● **What to produce**
Copy each line from the data that has the word "stroke" in it.
----- Listed records -----
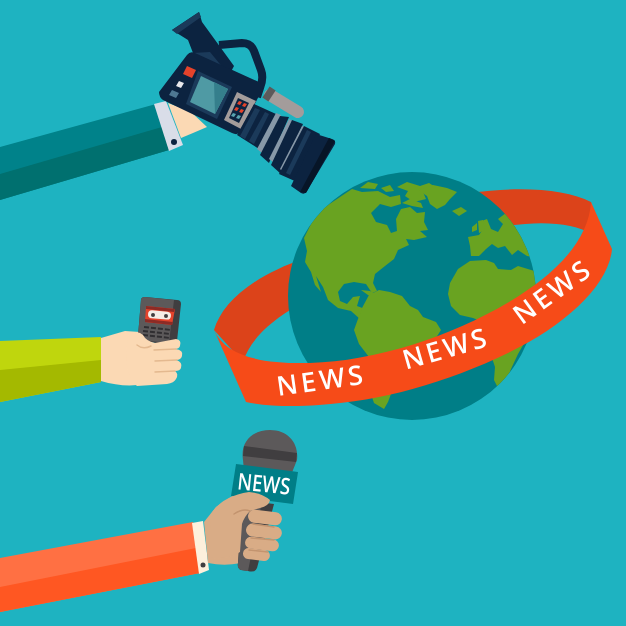
<!DOCTYPE html>
<html lang="en">
<head>
<meta charset="utf-8">
<title>World news</title>
<style>
:root{--sky:#1eb3c1;--ocean:#007e87;--land:#69a321;--ribbon:#f64b18;--ribbon-back:#dc431a;--navy:#0c2340;--navy-light:#1b3a5a;--grey:#5c595a;--grey-dark:#403e40;--silver:#a39c9b;--skin:#fbd9b4;--tan:#d9ac86;--tan-dark:#c3946f;--cream:#fdf0dc;--white:#fff}
html,body{margin:0;padding:0;overflow:hidden}
body{width:626px;height:626px;background:var(--sky)}
svg{display:block}
.ocean{fill:var(--ocean)}
.land{fill:var(--land)}
.ribbon{fill:var(--ribbon)}
.ribbon-back{fill:var(--ribbon-back)}
.navy{fill:var(--navy)}
.navy-light{fill:var(--navy-light)}
.grey{fill:var(--grey)}
.grey-dark{fill:var(--grey-dark)}
.silver{fill:var(--silver)}
.skin{fill:var(--skin)}
.tan{fill:var(--tan)}
.cream{fill:var(--cream)}
.red{fill:#e5432b}
.news{fill:var(--white);font-family:"Open Sans",Lato,sans-serif;font-weight:600;font-size:27px;text-anchor:middle}
.news.tag{font-size:23px}
.crease{fill:none;stroke:#e4b98f;stroke-width:1.5;stroke-linecap:round}
.crease.deep{stroke:var(--tan-dark)}
</style>
</head>
<body>
<svg width="626" height="626" viewBox="0 0 626 626" role="img" aria-label="Hands holding a camera, a recorder and a microphone towards a globe wrapped in a news ribbon">
<defs>
<clipPath id="globe-edge"><circle cx="412" cy="296" r="124"/></clipPath>
</defs>
<rect width="626" height="626" fill="var(--sky)"/>

<g id="ribbon-behind" class="ribbon-back">
<path d="M214 330C222 303 252 276 306 258L300 304C268 322 249 342 243 362Z"/>
<path d="M470 193C520 186 566 189 591 202L593 234C572 223 542 220 500 227Z"/>
</g>

<g id="globe">
<circle class="ocean" cx="412" cy="296" r="124"/>
<g class="land" clip-path="url(#globe-edge)">
<path id="north-america" d="M304 238L312 222L325 207L340 197L352 189L362 192L378 191L390 197L400 195L401 204L391 207L380 204L371 213L376 222L387 225L391 233L397 231L396 219L401 209L410 207L417 213L425 212L424 222L428 230L420 231L427 237L414 240L406 239L409 245L398 250L394 259L385 266L375 274L373 283L377 291L372 293L366 284L354 282L344 284L338 292L340 301L347 304L353 297L360 296L357 306L365 309L367 318L375 322L369 326L360 319L351 311L338 308L328 300L323 287L316 276L321 292L315 285L311 272L305 262L307 251Z"/>
<path id="arctic-islands" d="M360 188L368 182L378 184L375 189ZM381 188L390 185L394 191L386 192ZM397 187L407 182L420 186L429 183L437 188L423 192L426 199L414 202L405 196L408 191ZM402 203L410 199L421 203L423 208L412 206Z"/>
<path id="greenland" d="M418 190L433 185L447 188L457 192L450 199L445 205L437 209L430 204L427 196Z"/>
<path id="caribbean" d="M361 290L370 291L380 296L377 299L368 295ZM382 298L391 300L386 303Z"/>
<path id="south-america" d="M362 308L369 295L379 290L390 292L402 296L410 306L418 310L423 317L436 322L441 330L434 341L431 355L420 363L414 374L405 382L400 389L391 394L388 402L384 409L374 403L370 391L372 376L369 357L359 344L354 330Z"/>
<path id="europe" d="M470 246L468 237L479 235L484 228L479 222L487 219L491 229L498 232L503 224L498 219L506 213L516 222L530 240L540 258L527 256L518 250L512 255L505 246L498 248L492 244L486 249L479 256L471 256Z"/>
<path id="british-isles" d="M472 227L477 223L477 230L472 232ZM478 221L483 220L485 230L479 233ZM452 211L461 207L467 211L459 216Z"/>
<path id="africa" d="M450 283L458 269L470 261L486 260L494 263L498 269L511 270L518 266L538 272L545 296L536 320L526 340L518 354L511 369L506 382L498 388L494 380L495 367L490 352L492 337L485 323L473 318L460 315L451 306L448 294Z"/>
</g>
</g>

<g id="ribbon-front">
<path class="ribbon" d="M214 330C226 357 263 364 310 363C375 361 450 337 509 302C561 271 589 237 591 202L612 249C609 285 566 325 508 353C446 383 381 401 319 405C291 407 266 406 246 402Z"/>
<text class="news" transform="translate(321 390) rotate(-8)" textLength="87">NEWS</text>
<text class="news" transform="translate(447 358) rotate(-16)" textLength="86">NEWS</text>
<text class="news" transform="translate(557 300) rotate(-36)" textLength="87">NEWS</text>
</g>

<g id="camera-arm">
<path fill="#00828a" d="M0 147L156 104L169 150L0 200Z"/>
<path fill="#00706f" d="M0 174L162 127L169 150L0 200Z"/>
<path fill="#d9dde8" d="M154 104L166 101L183 145L169 151Z"/>
<circle class="navy" cx="174" cy="142" r="3"/>
<path class="skin" d="M168 103L190 111L207 127L193 133L181 138Z"/>
</g>

<g id="video-camera">
<path d="M219 45L242 43Q251 43 254 51L261 70Q264 78 260 88L257 97" fill="none" stroke="var(--navy)" stroke-width="8" stroke-linejoin="round"/>
<path d="M270 95L298 112" stroke="var(--silver)" stroke-width="12" stroke-linecap="round"/>
<path d="M266 92L272 96" stroke="var(--grey)" stroke-width="13"/>
<path class="navy" d="M172 30L199 12L202 22L234 66L225 83L193 53L188 40Z"/>
<path class="navy-light" d="M172 30L199 12L201 17L177 34Z"/>
<path class="navy-light" d="M193 53L210 52L228 74L225 83Z"/>
<path class="navy" d="M159 92L187 55Q190 51 195 53L259 82Q264 85 262 90L241 131Q238 136 232 133L163 100Q159 97 159 92Z"/>
<path class="navy-light" d="M198 71L232 87L217 119L186 104Z"/>
<path fill="#4f9aa4" d="M201 76L228 89L215 114L190 102Z"/>
<path fill="#357f8c" d="M214 82L228 89L215 114Z"/>
<path class="red" d="M187 66L196 70L192 78L183 74Z"/>
<path fill="#e8e8ec" d="M179 81L184 83L181 88L176 86Z"/>
<path fill="#4f7892" d="M172 90L179 93L176 98L169 95Z"/>
<path class="silver" d="M237 92L256 101L241 129L224 120Z"/>
<path class="navy" d="M238 98L249 103L239 123L229 118Z"/>
<g class="red"><path d="M239 101L242 102L240 105L237 104ZM244 103L247 104L245 107L242 106ZM236 107L239 108L237 111L234 110ZM241 109L244 110L242 113L239 112Z"/></g>
<path fill="#58a5b0" d="M233 113L236 114L234 117L231 116ZM238 115L241 116L239 119L236 118Z"/>
<g id="lens">
<path class="navy" d="M254 104L276 114L259 149L237 135Z"/>
<path class="navy-light" d="M255 108L260 110L245 139L240 136ZM265 112L269 114L254 144L249 141Z"/>
<path fill="#8798a8" d="M276 113L281 115L262 153L257 149Z"/>
<path class="navy" d="M280 116L289 117L269 163L260 155Z"/>
<path fill="#8798a8" d="M289 119L293 121L273 162L269 159Z"/>
<path class="navy" d="M292 120L303 124L281 174L271 165Z"/>
<path fill="#8798a8" d="M302 126L305 127L283 172L280 169Z"/>
<path class="navy" d="M304 126L320 134L297 182L279 174Z"/>
<path class="navy-light" d="M307 130L311 132L290 175L286 173Z"/>
<path class="navy" d="M316 134L332 139Q336 140 335 144L307 191Q305 195 301 193L291 186Z"/>
<path fill="#071527" d="M329 138L335 141L306 193L300 192Z"/>
</g>
</g>

<g id="recorder-arm">
<path fill="#bfd60d" d="M0 341L101 337L101 382L0 402Z"/>
<path fill="#a4b900" d="M0 370L101 360L101 382L0 402Z"/>
<path class="skin" d="M101 338L125 331L140 332L149 352L145 384Q124 388 101 381Z"/>
<g id="voice-recorder">
<path class="grey-dark" d="M141 300Q141 297 145 297L177 300Q181 300 181 304L177 341Q176 345 172 345L140 341Q137 341 138 336Z"/>
<path class="grey" d="M141 300Q141 297 145 297L174 300L169 343L140 340Q137 340 138 336Z"/>
<path class="red" d="M146 306L175 309L172 325L145 322Z"/>
<path fill="#8c2b26" d="M146 306L175 309L174 312L146 309ZM145 319L173 322L172 325L145 322Z"/>
<rect x="148" y="311" width="23" height="8" rx="4" fill="#f4ede6" transform="rotate(5 160 315)"/>
<circle class="grey-dark" cx="153" cy="315" r="2"/><circle class="grey-dark" cx="166" cy="316" r="2"/>
<path d="M144 327L171 330M143 331L170 334M143 335L170 338" stroke="#302e31" stroke-width="2" stroke-dasharray="5 2"/>
</g>
<path class="skin" d="M128 336Q137 329 143 335Q146 341 155 343L176 339Q182 340 180 346Q179 349 175 349Q184 350 182 356Q181 360 176 360Q183 362 181 368Q180 371 175 371Q179 374 176 379Q174 383 167 384L137 386Q122 374 128 336Z"/>
<path class="crease" d="M154 350L176 349M155 361L177 360M155 372L175 371M137 345Q143 350 151 346"/>
</g>

<g id="microphone-arm">
<path fill="#ff7043" d="M0 558L193 522L200 573L0 612Z"/>
<path fill="#ff5722" d="M0 587L196 548L200 573L0 612Z"/>
<path class="cream" d="M192 523L203 521L209 570L199 574Z"/>
<circle class="grey-dark" cx="203" cy="565" r="2.5"/>
<path class="tan" d="M204 522L216 507L234 495L257 490L268 510L260 558Q232 568 208 563Z"/>
<g id="microphone">
<path class="grey-dark" d="M243 500L274 504L257 568Q255 573 248 571L241 570Q237 568 238 563Z"/>
<path class="grey" d="M243 500L262 502L248 571L241 570Q237 568 238 563Z"/>
<path class="grey" d="M243 460C240 441 253 430 270 430C288 430 299 443 297 460L291 475L244 471Z"/>
<path class="grey-dark" d="M244 446L297 453L296 462L243 456Z"/>
<path class="ocean" d="M236 464L298 472L293 504L231 496Z"/>
<text class="news tag" transform="translate(263 492) rotate(6)" textLength="53" lengthAdjust="spacingAndGlyphs">NEWS</text>
</g>
<path class="tan" d="M211 514Q222 496 249 492Q262 493 270 500Q269 506 260 508L250 511Q244 517 242 524L240 552Q225 561 208 557Z"/>
<g id="fingers" class="tan">
<rect x="248" y="511" width="34" height="13" rx="6.5" transform="rotate(7 265 517)"/>
<rect x="246" y="525" width="36" height="13" rx="6.5" transform="rotate(7 264 531)"/>
<rect x="245" y="538" width="34" height="12" rx="6" transform="rotate(7 262 544)"/>
<rect x="243" y="549" width="27" height="11" rx="5.5" transform="rotate(7 256 554)"/>
</g>
<path class="crease deep" d="M253 524L274 527M251 538L274 540M249 550L268 552M234 514Q243 508 250 511"/>
</g>
</svg>
</body>
</html>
-----
● **Exercise answer**
.crease{fill:none;stroke:#e4b98f;stroke-width:1.5;stroke-linecap:round}
.crease.deep{stroke:var(--tan-dark)}
<path d="M219 45L242 43Q251 43 254 51L261 70Q264 78 260 88L257 97" fill="none" stroke="var(--navy)" stroke-width="8" stroke-linejoin="round"/>
<path d="M270 95L298 112" stroke="var(--silver)" stroke-width="12" stroke-linecap="round"/>
<path d="M266 92L272 96" stroke="var(--grey)" stroke-width="13"/>
<path d="M144 327L171 330M143 331L170 334M143 335L170 338" stroke="#302e31" stroke-width="2" stroke-dasharray="5 2"/>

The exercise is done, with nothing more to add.